If there’s anything Apple has not been good at, it’s social media. While Google finally seems to have figured out in own place in the social media niche with the highly Google Search-oriented Google+, Apple has struggled to craft its own branded social media experience. Building off of iTunes, Cupertino hoped that Ping could be their answer. But for as popular as Apple’s on-demand music e-commerce platform may be, it has not proven to be well-suited for a social media integration like Ping.
Now, however, it appears as if Apple might forgo an attempt at building its own social networking platform and instead buy a stake in Twitter.
According to the New York Times:
Apple has considered an investment in the hundreds of millions of dollars, one that could value Twitter at more than $10 billion, up from an $8.4 billion valuation last year, these people said. They declined to be named because the discussions were private.
To be sure, it isn’t a lot of money for Apple, which is reported to have $117 billion in liquid assets at its disposal. However, it is a make departure from Apple’s usual model of market development, which usually features an acquisition of a small start-up company that can then be shaped in Apple’s image and likeness, or Apple’s own in-house development of a product and service.
The Times points out that “Twitter and Apple have already been working together. Recently, Apple has tightly sewn Twitter features into its software for phones, tablets and computers, while, behind the scenes, Twitter has put more resources into managing its relationship with Apple.” We’ve also seen with the new iOS 6 build that Apple is moving to further integrate with Facebook as well, after the awkward meltdown of the proposed Apple/Facebook integration with Ping.
Still, it’s difficult to see what Apple — and Twitter’s angle would be in letting Cupertino become a major stakeholder in the Twitter empire. Although Apple is a much larger company, Twitter has also managed to stash plenty of cash away — their war chest is reported to be $600 million. That isn’t all that much when compared to Apple’s stack, but it demonstrates that Twitter is indeed a thriving company. In fact, it still remains more growth-oriented than even Facebook, which has seen a slide in interest, as well as its disastrous public stock offering this year.
Speaking of public stock offerings, Apple’s possible investment into Twitter could have a lot to do with a Twitter IPO, since “Twitter is widely expected to pursue a public offering within the next couple of years, whether or not it agrees to deals with investors like Apple.” For as much as Twitter might have plenty of cash in the bank, they will need to be much further capitalized if they choose to become a public offering, since we have already seen how destructive a poorly-managed IPO can be for even a wealthy company like Facebook. Apple’s stake in Twitter could be about reaping a major windfall in a Twitter IPO.

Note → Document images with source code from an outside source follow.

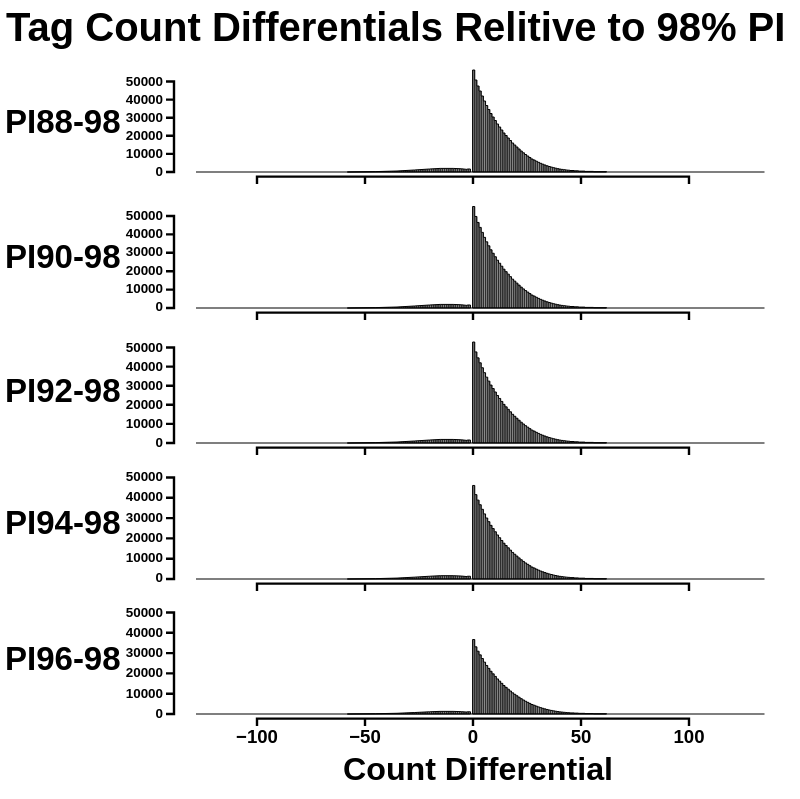
<!DOCTYPE html>
<html lang="en">
<head>
<meta charset="utf-8">
<title>Tag Count Differentials</title>
<style>
  :root { --ink: #000; --paper: #fff; --bar: #8c8c8c; }
  * { box-sizing: border-box; margin: 0; padding: 0; }
  html, body { width: 800px; height: 799px; overflow: hidden; background: var(--paper); }
  body { font-family: "Liberation Sans", Arial, Helvetica, sans-serif; font-weight: 700; color: var(--ink); white-space: nowrap; }
  h1 { height: 58px; padding-left: 6px; font-size: 40px; line-height: 55px; }
  .panel { display: grid; grid-template-columns: 120px 43px 637px; align-items: end; height: 135.5px; }
  .panel h2 { display: flex; align-items: center; height: calc(var(--span) + 14px); margin-bottom: 14.5px; padding: 0 0 9px 5px; font-size: 33px; }
  .counts { display: flex; flex-direction: column; justify-content: space-between; height: calc(var(--span) + 14px); margin-bottom: 14.5px; list-style: none; text-align: right; font-size: 13.4px; line-height: 14px; }
  .panel svg { display: block; width: 637px; height: 135.5px; }
  .differentials { display: grid; grid-template-columns: repeat(5, 108px); margin: -9.5px 0 0 203px; list-style: none; text-align: center; font-size: 18.6px; line-height: 22px; }
  .axis-title { width: 540px; margin: 1px 0 0 208px; text-align: center; font-size: 32.2px; line-height: 40px; }
  .rule { fill: none; stroke: var(--ink); stroke-width: 2.4; vector-effect: non-scaling-stroke; }
  .bars { stroke: var(--ink); stroke-width: 1; vector-effect: non-scaling-stroke; }
  .defs { position: absolute; width: 0; height: 0; }
</style>
</head>
<body>
<svg class="defs" aria-hidden="true">
  <defs>
    <pattern id="bar-fill" width="2" height="10" patternUnits="userSpaceOnUse">
      <rect width="2" height="10" fill="var(--bar)"/>
      <rect width=".45" height="10" fill="var(--ink)"/>
      <rect x="1.55" width=".45" height="10" fill="var(--ink)"/>
    </pattern>
    <g id="histogram">
      <path class="bars" fill="url(#bar-fill)" d="M0 0V-102h2V-92h2V-86h2V-81h2V-76h2V-71h2V-66.5h2V-62.5h2V-58.5h2V-55h2V-51.5h2V-48h2V-45h2V-42h2V-39h2V-36.5h2V-34h2V-31.5h2V-29h2V-27h2V-25h2V-23h2V-21h2V-19.2h2V-17.5h2V-16h2V-14.5h2V-13h2V-12h2V-10.8h2V-9.7h2V-8.7h2V-7.8h2V-7h2V-6.2h2V-5.5h2V-4.9h2V-4.3h2V-3.8h2V-3.3h2V-2.9h2V-2.6h2V-2.3h2V-2h2V-1.8h2V-1.5h4V-1.2h4V-.9h6V-.6h8V-.3h12V0z"/>
      <path class="bars" fill="url(#bar-fill)" d="M-116 0L-90-.4L-70-1L-54-2L-40-3L-30-3.6H-18L-10-3.2L-5-2.6V-3H-2V0z"/>
    </g>
    <path id="count-axis" class="rule" d="M0 0V-100M-8 0H1.2M-8-20H0M-8-40H0M-8-60H0M-8-80H0M-8-100H1.2"/>
    <g id="differential-axis">
      <path d="M196 114H764.500" stroke="var(--ink)" stroke-width="1.2"/>
      <path class="rule" d="M257 126V118.600H689V126M365 118.600V126M473 118.600V126M581 118.600V126"/>
    </g>
  </defs>
</svg>

<h1>Tag Count Differentials Relitive to 98% PI</h1>

<main>
  <section class="panel" style="--span: 90.5px">
    <h2>PI88-98</h2>
    <ul class="counts"><li>50000</li><li>40000</li><li>30000</li><li>20000</li><li>10000</li><li>0</li></ul>
    <svg viewBox="163 0 637 135.5" role="img" aria-label="Histogram for PI88-98">
      <use href="#count-axis" transform="translate(174 114) scale(1 .905)"/>
      <use href="#histogram" transform="translate(472.6 114) scale(1.08 1)"/>
      <use href="#differential-axis"/>
    </svg>
  </section>

  <section class="panel" style="--span: 92px">
    <h2>PI90-98</h2>
    <ul class="counts"><li>50000</li><li>40000</li><li>30000</li><li>20000</li><li>10000</li><li>0</li></ul>
    <svg viewBox="163 0 637 135.5" role="img" aria-label="Histogram for PI90-98">
      <use href="#count-axis" transform="translate(174 114) scale(1 .92)"/>
      <use href="#histogram" transform="translate(472.6 114) scale(1.08 .995)"/>
      <use href="#differential-axis"/>
    </svg>
  </section>

  <section class="panel" style="--span: 95.5px">
    <h2>PI92-98</h2>
    <ul class="counts"><li>50000</li><li>40000</li><li>30000</li><li>20000</li><li>10000</li><li>0</li></ul>
    <svg viewBox="163 0 637 135.5" role="img" aria-label="Histogram for PI92-98">
      <use href="#count-axis" transform="translate(174 114) scale(1 .955)"/>
      <use href="#histogram" transform="translate(472.6 114) scale(1.08 .99)"/>
      <use href="#differential-axis"/>
    </svg>
  </section>

  <section class="panel" style="--span: 101.5px">
    <h2>PI94-98</h2>
    <ul class="counts"><li>50000</li><li>40000</li><li>30000</li><li>20000</li><li>10000</li><li>0</li></ul>
    <svg viewBox="163 0 637 135.5" role="img" aria-label="Histogram for PI94-98">
      <use href="#count-axis" transform="translate(174 114) scale(1 1.015)"/>
      <use href="#histogram" transform="translate(472.6 114) scale(1.08 .917)"/>
      <use href="#differential-axis"/>
    </svg>
  </section>

  <section class="panel" style="--span: 101.5px">
    <h2>PI96-98</h2>
    <ul class="counts"><li>50000</li><li>40000</li><li>30000</li><li>20000</li><li>10000</li><li>0</li></ul>
    <svg viewBox="163 0 637 135.5" role="img" aria-label="Histogram for PI96-98">
      <use href="#count-axis" transform="translate(174 114) scale(1 1.015)"/>
      <use href="#histogram" transform="translate(472.6 114) scale(1.08 .73)"/>
      <use href="#differential-axis"/>
    </svg>
  </section>
</main>

<footer>
  <ul class="differentials"><li>−100</li><li>−50</li><li>0</li><li>50</li><li>100</li></ul>
  <p class="axis-title">Count Differential</p>
</footer>
</body>
</html>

Further Twitter Integration On iOS?
The Times article also points out that “Apple and Twitter are logical partners in some ways. Unlike Facebook or Google, Twitter has no plans to compete with Apple in the phone business or elsewhere. And as Apple has found, social is just not in its DNA.” It can also be argued that Twitter’s design — complete with its 140-character limit, streamlined user interface, and geolocation — makes it a more mobile, on-the-go social media experience than Facebook. As more and more social media websites pop up, a more definitive division exists between platforms like Twitter and Instagram, which offer users a more immediate, on-demand social media experience, and Facebook and Pinterest, which are more immersive and keep users on their sites.
Apple may see Twitter as an ideal match for the iPhone.
Time will most certainly tell. While we’ll see more Facebook integration on iOS 6, keeping an eye on what Apple does to accommodate Twitter in the near future — and vice versa — will tell us a lot about where this relationship may be headed.
By Michael Nace